A new estimate predicts the federal budget deficit will hit almost $1.5 trillion this year, a new record.
The latest figures from the CBO are up from previous estimates because Congress and President Barack Obama teamed up in December on bipartisan legislation to extend Bush-era tax cuts that were due to expire. The new estimates will only add fuel to a raging debate over cutting spending and looming legislation that's required to allow the government to borrow more money.
The nonpartisan budget agency predicts the deficit will drop to $1.1 trillion next year.
Legislation passed in December to extend tax cuts, unemployment benefits for the long-term jobless and provide a 2 percent payroll tax cut this year adds almost $400 billion to this year's deficit.
In his speech Tuesday night, Mr. Obama proposed a five-year freeze on nondefense spending that he said would reduce the deficit by more than $400 billion over the next decade. Mr. Obama proposed greater investment in infrastructure and technology, and also touted last year's health care reform legislation as a way to combat excessive spending.
In the to the State of the Union, Rep. Paul Ryan said federal spending cuts are the only way to tackle the deficit, and blasted Obama's plans for the federal budget.

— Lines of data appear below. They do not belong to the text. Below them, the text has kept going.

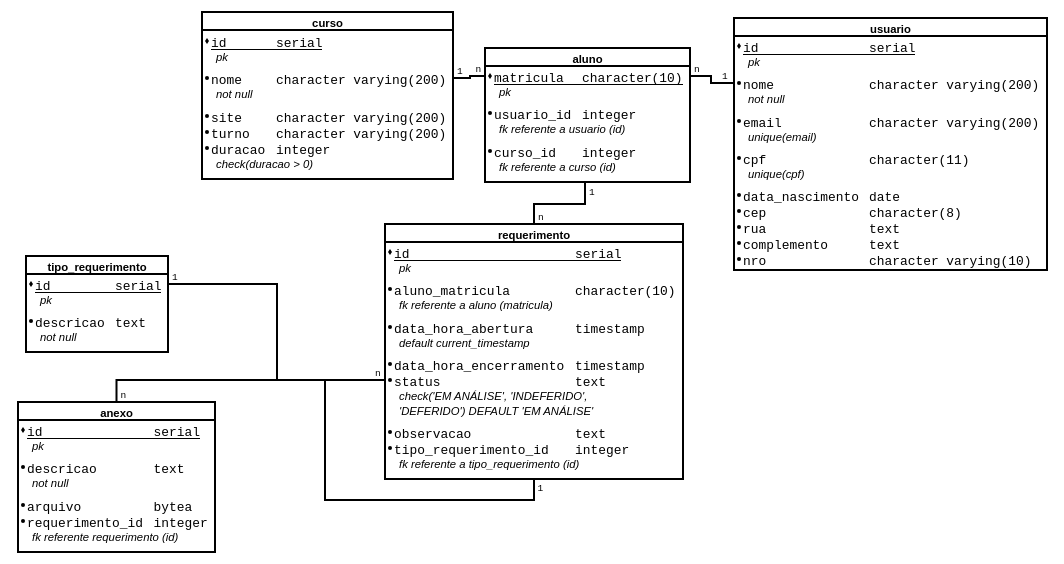
<!DOCTYPE html>
<html lang="pt-BR">
<head>
<meta charset="utf-8">
<title>Modelo de dados: requerimentos</title>
<style>
:root { --ink: #000; --paper: #fff; }
* { box-sizing: border-box; margin: 0; padding: 0; }
html, body { width: 1064px; height: 564px; overflow: hidden; background: var(--paper); color: var(--ink); }
.diagram { position: relative; width: 1064px; height: 564px; }

.relations { position: absolute; left: 0; top: 0; }
.relations polyline { fill: none; stroke: var(--ink); stroke-width: 2; }
.relations text { font: 9.5px "Liberation Mono", monospace; fill: var(--ink); }

.entity { position: absolute; border: 2px solid var(--ink); background: var(--paper); }
.entity h2 {
  height: 18px; border-bottom: 2px solid var(--ink);
  font: bold 11.3px/20px "Liberation Sans", sans-serif; text-align: center;
}
.columns { display: flex; flex-direction: column; align-items: flex-start; padding: 4px 0 0 8px; }
.column {
  position: relative; display: grid; grid-template-columns: var(--name-width) auto;
  height: 16px; font: 12.9px/16px "Liberation Mono", monospace; white-space: nowrap;
}
.column::before {
  content: ""; position: absolute; left: -6px; top: 3px;
  width: 4px; height: 4px; border-radius: 50%; background: var(--ink);
}
.key { background: linear-gradient(var(--ink), var(--ink)) 0 13px / 100% 1px no-repeat; }
.key::before { top: 2px; height: 6px; border-radius: 0; clip-path: polygon(50% 0, 100% 50%, 50% 100%, 0 50%); }
.rule {
  height: 13px; margin: -1px 0 9.3px 5px;
  font: italic 11.3px/13px "Liberation Sans", sans-serif; white-space: nowrap;
}
.rule + .rule { margin-top: -7.3px; }

.curso { left: 201px; top: 11px; width: 253px; height: 169px; --name-width: 65px; }
.curso .columns { padding-top: 5px; }
.aluno { left: 484px; top: 47px; width: 207px; height: 136px; --name-width: 88px; }
.usuario { left: 733px; top: 17px; width: 315px; height: 254px; --name-width: 126px; }
.requerimento { left: 384px; top: 223px; width: 300px; height: 257px; --name-width: 181px; }
.tipo { left: 25px; top: 255px; width: 144px; height: 98px; --name-width: 80px; }
.anexo { left: 17px; top: 401px; width: 199px; height: 152px; --name-width: 126.5px; }
</style>
</head>
<body>
<main class="diagram">
  <svg class="relations" width="1064" height="564" viewBox="0 0 1064 564" aria-label="Relacionamentos">
    <g class="curso-aluno">
      <polyline points="453,78 470,78 470,76 486,76"/>
      <text x="457" y="74">1</text><text x="475.5" y="72">n</text>
    </g>
    <g class="aluno-usuario">
      <polyline points="690,76 711,76 711,83 734,83"/>
      <text x="694" y="72">n</text><text x="722" y="79">1</text>
    </g>
    <g class="aluno-requerimento">
      <polyline points="585,182 585,204 534,204 534,224"/>
      <text x="589" y="195">1</text><text x="538" y="220">n</text>
    </g>
    <g class="tipo-requerimento">
      <polyline points="168,284 277,284 277,380 385,380"/>
      <text x="172" y="280">1</text><text x="375" y="376">n</text>
    </g>
    <g class="anexo-requerimento">
      <polyline points="116.5,402 116.5,380 325,380 325,500 534,500 534,479"/>
      <text x="120.5" y="398">n</text><text x="537.5" y="491">1</text>
    </g>
  </svg>

  <section class="entity curso">
    <h2>curso</h2>
    <div class="columns">
      <div class="column key"><span>id</span><span>serial</span></div>
      <p class="rule">pk</p>
      <div class="column"><span>nome</span><span>character varying(200)</span></div>
      <p class="rule">not null</p>
      <div class="column"><span>site</span><span>character varying(200)</span></div>
      <div class="column"><span>turno</span><span>character varying(200)</span></div>
      <div class="column"><span>duracao</span><span>integer</span></div>
      <p class="rule">check(duracao &gt; 0)</p>
    </div>
  </section>

  <section class="entity aluno">
    <h2>aluno</h2>
    <div class="columns">
      <div class="column key"><span>matricula</span><span>character(10)</span></div>
      <p class="rule">pk</p>
      <div class="column"><span>usuario_id</span><span>integer</span></div>
      <p class="rule">fk referente a usuario (id)</p>
      <div class="column"><span>curso_id</span><span>integer</span></div>
      <p class="rule">fk referente a curso (id)</p>
    </div>
  </section>

  <section class="entity usuario">
    <h2>usuario</h2>
    <div class="columns">
      <div class="column key"><span>id</span><span>serial</span></div>
      <p class="rule">pk</p>
      <div class="column"><span>nome</span><span>character varying(200)</span></div>
      <p class="rule">not null</p>
      <div class="column"><span>email</span><span>character varying(200)</span></div>
      <p class="rule">unique(email)</p>
      <div class="column"><span>cpf</span><span>character(11)</span></div>
      <p class="rule">unique(cpf)</p>
      <div class="column"><span>data_nascimento</span><span>date</span></div>
      <div class="column"><span>cep</span><span>character(8)</span></div>
      <div class="column"><span>rua</span><span>text</span></div>
      <div class="column"><span>complemento</span><span>text</span></div>
      <div class="column"><span>nro</span><span>character varying(10)</span></div>
    </div>
  </section>

  <section class="entity requerimento">
    <h2>requerimento</h2>
    <div class="columns">
      <div class="column key"><span>id</span><span>serial</span></div>
      <p class="rule">pk</p>
      <div class="column"><span>aluno_matricula</span><span>character(10)</span></div>
      <p class="rule">fk referente a aluno (matricula)</p>
      <div class="column"><span>data_hora_abertura</span><span>timestamp</span></div>
      <p class="rule">default current_timestamp</p>
      <div class="column"><span>data_hora_encerramento</span><span>timestamp</span></div>
      <div class="column"><span>status</span><span>text</span></div>
      <p class="rule">check('EM ANÁLISE', 'INDEFERIDO',</p>
      <p class="rule">'DEFERIDO') DEFAULT 'EM ANÁLISE'</p>
      <div class="column"><span>observacao</span><span>text</span></div>
      <div class="column"><span>tipo_requerimento_id</span><span>integer</span></div>
      <p class="rule">fk referente a tipo_requerimento (id)</p>
    </div>
  </section>

  <section class="entity tipo">
    <h2>tipo_requerimento</h2>
    <div class="columns">
      <div class="column key"><span>id</span><span>serial</span></div>
      <p class="rule">pk</p>
      <div class="column"><span>descricao</span><span>text</span></div>
      <p class="rule">not null</p>
    </div>
  </section>

  <section class="entity anexo">
    <h2>anexo</h2>
    <div class="columns">
      <div class="column key"><span>id</span><span>serial</span></div>
      <p class="rule">pk</p>
      <div class="column"><span>descricao</span><span>text</span></div>
      <p class="rule">not null</p>
      <div class="column"><span>arquivo</span><span>bytea</span></div>
      <div class="column"><span>requerimento_id</span><span>integer</span></div>
      <p class="rule">fk referente requerimento (id)</p>
    </div>
  </section>
</main>
</body>
</html>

"Whether sold as 'stimulus' or repackaged as 'investment,' (Democrats') actions show they want a federal government that controls too much; taxes too much; and spends too much in order to do too much," Ryan said. "And during the last two years, that is exactly what we have gotten - along with record deficits and debt - to the point where the President is now urging Congress to increase the debt limit."